Many illustrators and graphic designers are now realizing the benefits of vlogging. ‘Day in the life of a graphic designer’ videos are pretty hot stuff these days. This style is so popular that designers like Franned have around 217,531 subscribers. That’s no small amount of potential clients and is a very tempting reason to delve into video for yourself.

Of course, many would argue that vlogging is an artform of its own. It’s certainly a time-consuming skill that can take up a lot of your time. So, why should you bother?

A Modern Portfolio

As a graphic designer, you probably already know how essential it is that you have a portfolio of your work. Being able to show clients what you do on demand is vital for securing jobs. They’ll want to see examples of what you can do for them, and get an idea of your style.

In days of old, this meant pulling out a physical portfolio which clients could flick through. More recently, it’s meant directing them to an online portfolio of still pictures. But, by vlogging your design journey, you could showcase your work in a more modern way.

By showing your stuff on camera, and filming projects you’re working on, you could bring your ideas to life in front of your client’s eyes. Clients can observe your working processes and get a first-hand impression of your style. This could give you a much-needed edge over your competitors.

Photo Credit: COD Newsroom-Flickr

Reach A Broader Audience

Another significant benefit of video is that it provides a chance to reach audiences you wouldn’t otherwise. Usually, you would have to rely on things like word of mouth or direct leads to your website. You would also be limited to a specific type of client. YouTube videos can help you break many of those boundaries.

If you keep your content relevant, reliable, and YouTube friendly, you could be popping up on the first page of YouTube search results in no time.

It may also pay to use something like this closed captioning service which would make your videos appealing to an even wider audience. As well as attracting entirely new clients, you may find that you appeal to an audience you’ve never considered.
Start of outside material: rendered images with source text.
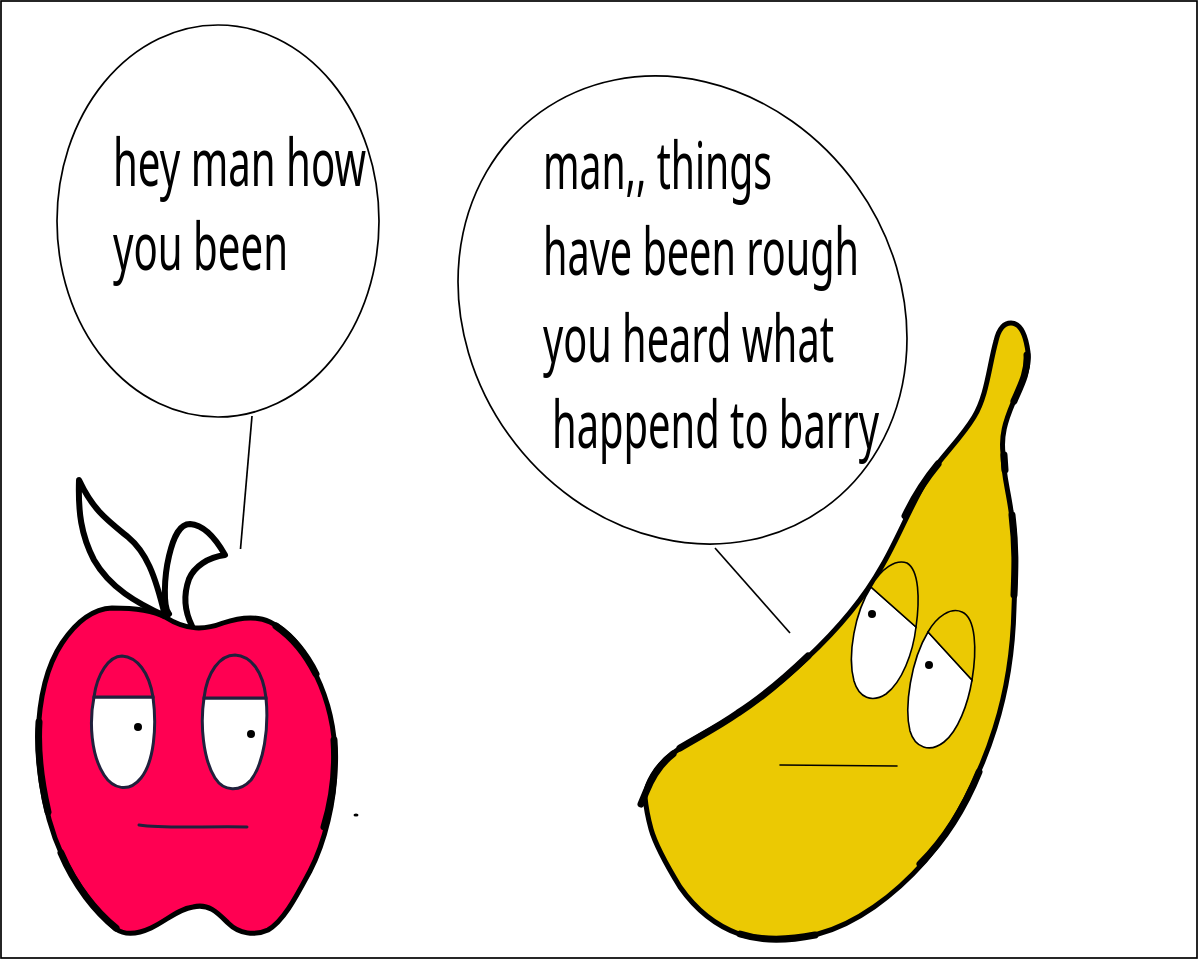
<!DOCTYPE html>
<html lang="en">
<head>
<meta charset="utf-8">
<title>Fruit talk comic</title>
<style>
:root {
  --ink: #000;
  --paper: #fff;
  --apple: #ff0052;
  --apple-ink: #20203c;
  --banana: #ebc903;
}
html, body { margin: 0; background: var(--paper); overflow: hidden; }
.comic { display: block; width: 1198px; height: 959px; }
.frame, .bubble, .tail { fill: none; stroke: var(--ink); stroke-width: 1.7; }
.speech text { font: 400 65px "Noto Sans", "Open Sans", sans-serif; fill: var(--ink); white-space: pre; }
.outline { stroke: var(--ink); stroke-linejoin: round; stroke-linecap: round; }
.apple-body { fill: var(--apple); stroke-width: 5; }
.leaf { fill: var(--paper); stroke-width: 6; }
.apple-face { stroke: var(--apple-ink); stroke-width: 3; stroke-linecap: round; }
.banana-body { fill: var(--banana); stroke-width: 5; }
.banana-face { stroke: var(--ink); stroke-width: 1.6; stroke-linecap: round; }
.eye-white { fill: var(--paper); }
.apple-lid { fill: var(--apple); }
.banana-lid { fill: var(--banana); }
.brush { fill: none; stroke-width: 7; }
.pupil { fill: var(--ink); }
</style>
</head>
<body>
<svg class="comic" viewBox="0 0 1198 959" role="img" aria-label="An apple and a banana talking">
  <rect class="frame" x="1" y="1" width="1196" height="957"/>

  <g class="speech" id="apple-speech">
    <ellipse class="bubble" cx="218" cy="221" rx="161" ry="196"/>
    <line class="tail" x1="252" y1="416" x2="240.5" y2="549"/>
    <text x="113" y="186" textLength="253" lengthAdjust="spacingAndGlyphs">hey man how</text>
    <text x="113" y="270" textLength="175" lengthAdjust="spacingAndGlyphs">you been</text>
  </g>

  <g id="banana">
    <path class="banana-body outline" d="M645 797C646 783 656 766 672 754C690 740 715 728 735 715C762 698 786 678 806 659C835 632 863 600 882 566C899 537 912 502 930 474C945 453 962 437 974 417C987 396 989 366 996 341C999 328 1004 323 1011 323C1021 323 1026 337 1028 352C1030 372 1020 385 1013 403C1005 422 1001 436 1003 453C1003 474 1008 489 1011 511C1017 548 1015 579 1014 608C1013 651 1007 690 995 728C980 776 954 827 925 861C894 896 856 924 818 934C793 941 758 940 739 934C714 925 694 907 680 887C669 869 656 847 651 829C648 818 646 808 645 797Z"/>
    <path class="brush outline" d="M641 804L646 792C652 777 661 763 673 754M680 748C700 736 718 727 738 713C763 697 786 677 808 656M905 516C914 497 924 481 938 464M1004 455L1005 470M1012 515C1016 548 1015 570 1014 595M1027 355C1028 372 1021 385 1014 401M979 772C966 804 946 838 920 864M740 934C762 941 790 940 815 935"/>
    <g class="banana-face">
      <path class="eye-white" d="M871 587L916 627C913 653 902 682 886 694C872 703 859 698 854 681C847 655 855 612 871 587Z"/>
      <path class="banana-lid" d="M871 587C881 568 896 559 907 563C919 570 920 599 916 627Z"/>
      <path class="eye-white" d="M928 632L972 680C968 704 958 731 944 742C930 753 915 748 910 731C904 707 911 660 928 632Z"/>
      <path class="banana-lid" d="M928 632C937 616 951 607 962 612C976 618 977 650 972 680Z"/>
      <line x1="780" y1="765" x2="897" y2="766"/>
    </g>
    <circle class="pupil" cx="872" cy="614" r="4"/>
    <circle class="pupil" cx="929" cy="665" r="4"/>
  </g>

  <g class="speech" id="banana-speech">
    <ellipse class="bubble" cx="682.5" cy="310" rx="243.6" ry="214" transform="rotate(54.4 682.5 310)"/>
    <line class="tail" x1="715" y1="548" x2="790" y2="633"/>
    <text x="543" y="189" textLength="229" lengthAdjust="spacingAndGlyphs">man,, things</text>
    <text x="543" y="275" textLength="316" lengthAdjust="spacingAndGlyphs">have been rough</text>
    <text x="543" y="362" textLength="291" lengthAdjust="spacingAndGlyphs">you heard what</text>
    <text x="552" y="448" textLength="327" lengthAdjust="spacingAndGlyphs">happend to barry</text>
  </g>

  <g id="apple">
    <path class="apple-body outline" d="M165 617C151 609 128 608 112 608C91 609 74 625 62 643C46 667 39 700 38 737C38 772 44 807 55 838C68 873 94 911 116 929C126 936 138 934 151 928C166 921 178 909 193 907C209 903 218 913 228 923C239 934 255 936 268 930C284 921 297 895 310 871C325 842 335 800 335 766C336 734 329 702 316 675C305 651 289 631 270 622C255 615 238 618 223 623C205 630 187 631 165 617Z"/>
    <path class="leaf outline" d="M165 616C155 574 146 552 128 537C107 520 93 510 79 480C78 512 81 535 94 560C110 588 137 603 165 616Z"/>
    <path class="leaf outline" d="M169 614C163 607 164 577 169 556C174 535 180 524 190 524C205 525 216 539 225 555C208 557 194 567 189 579C184 593 184 610 192 626"/>
    <path class="brush outline" d="M39 722C37 753 42 786 48 812M61 853C75 886 96 912 116 928M276 626C292 637 306 654 316 674M334 740C336 769 332 801 324 827"/>
    <g class="apple-face">
      <path class="eye-white" d="M94 697H153C157 727 154 762 141 778C129 793 113 789 104 775C91 755 89 722 94 697Z"/>
      <path class="apple-lid" d="M94 697C97 674 109 656 122 656C137 657 149 672 153 697Z"/>
      <path class="eye-white" d="M204 698H266C269 728 264 763 251 780C240 792 224 792 215 778C203 759 200 724 204 698Z"/>
      <path class="apple-lid" d="M204 698C207 672 220 655 235 655C251 656 263 671 266 698Z"/>
      <path fill="none" d="M139 825C166 829 206 826 247 827"/>
    </g>
    <circle class="pupil" cx="138" cy="727" r="4"/>
    <circle class="pupil" cx="251" cy="734" r="4"/>
  </g>

  <ellipse class="pupil" cx="356" cy="815" rx="2.5" ry="1.5"/>
</svg>
</body>
</html>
Budding graphic designers, for example, may turn to your videos for advice. Equally, members of the general public may find your content interesting. If that happens, you could have the choice to branch out to things like teaching instructional courses or opening a shop to sell prints and products.

A Touch Of Personality

Personality is critical is any business model, and graphic design is no different. In fact, given that this is a creative field, you could say that personality is paramount to your success. Your work is, after all, an extension of you.

Revealing plenty of character to clients can take you far. Vlogging can help showcase your personality before you even get on the phone with a client. While you won’t be a fit for everyone out there, that’s okay and you may end up with less headache in the end as your ideal clients will have already judged whether you’re someone they could work with. That’s not something you’re likely to get from any other platform.

Extra Income

Booking your ideal client is the obvious goal, however, it’s also worth noting that YouTube in itself could earn you some extra money. If you get accepted onto YouTube’s AdSense scheme, you could receive money for advertisements.

You may also find that brands are willing to either pay or send you free products for mentions in your video and every penny can help when you’re freelance.

Bear in mind that you don’t need expensive equipment and editing prowess to make this work. Many YouTubers film using little more than their smartphones and a tripod. There are also plenty of free or affordable editing options out there. iMovie, for example, is a cheap and easy to use program. It even comes free with many Apple products. For non-Apple users, something like Lightworks is the ideal way to make videos for less.

Have you taken the leap into vlogging yet for your business? How has it gone for you?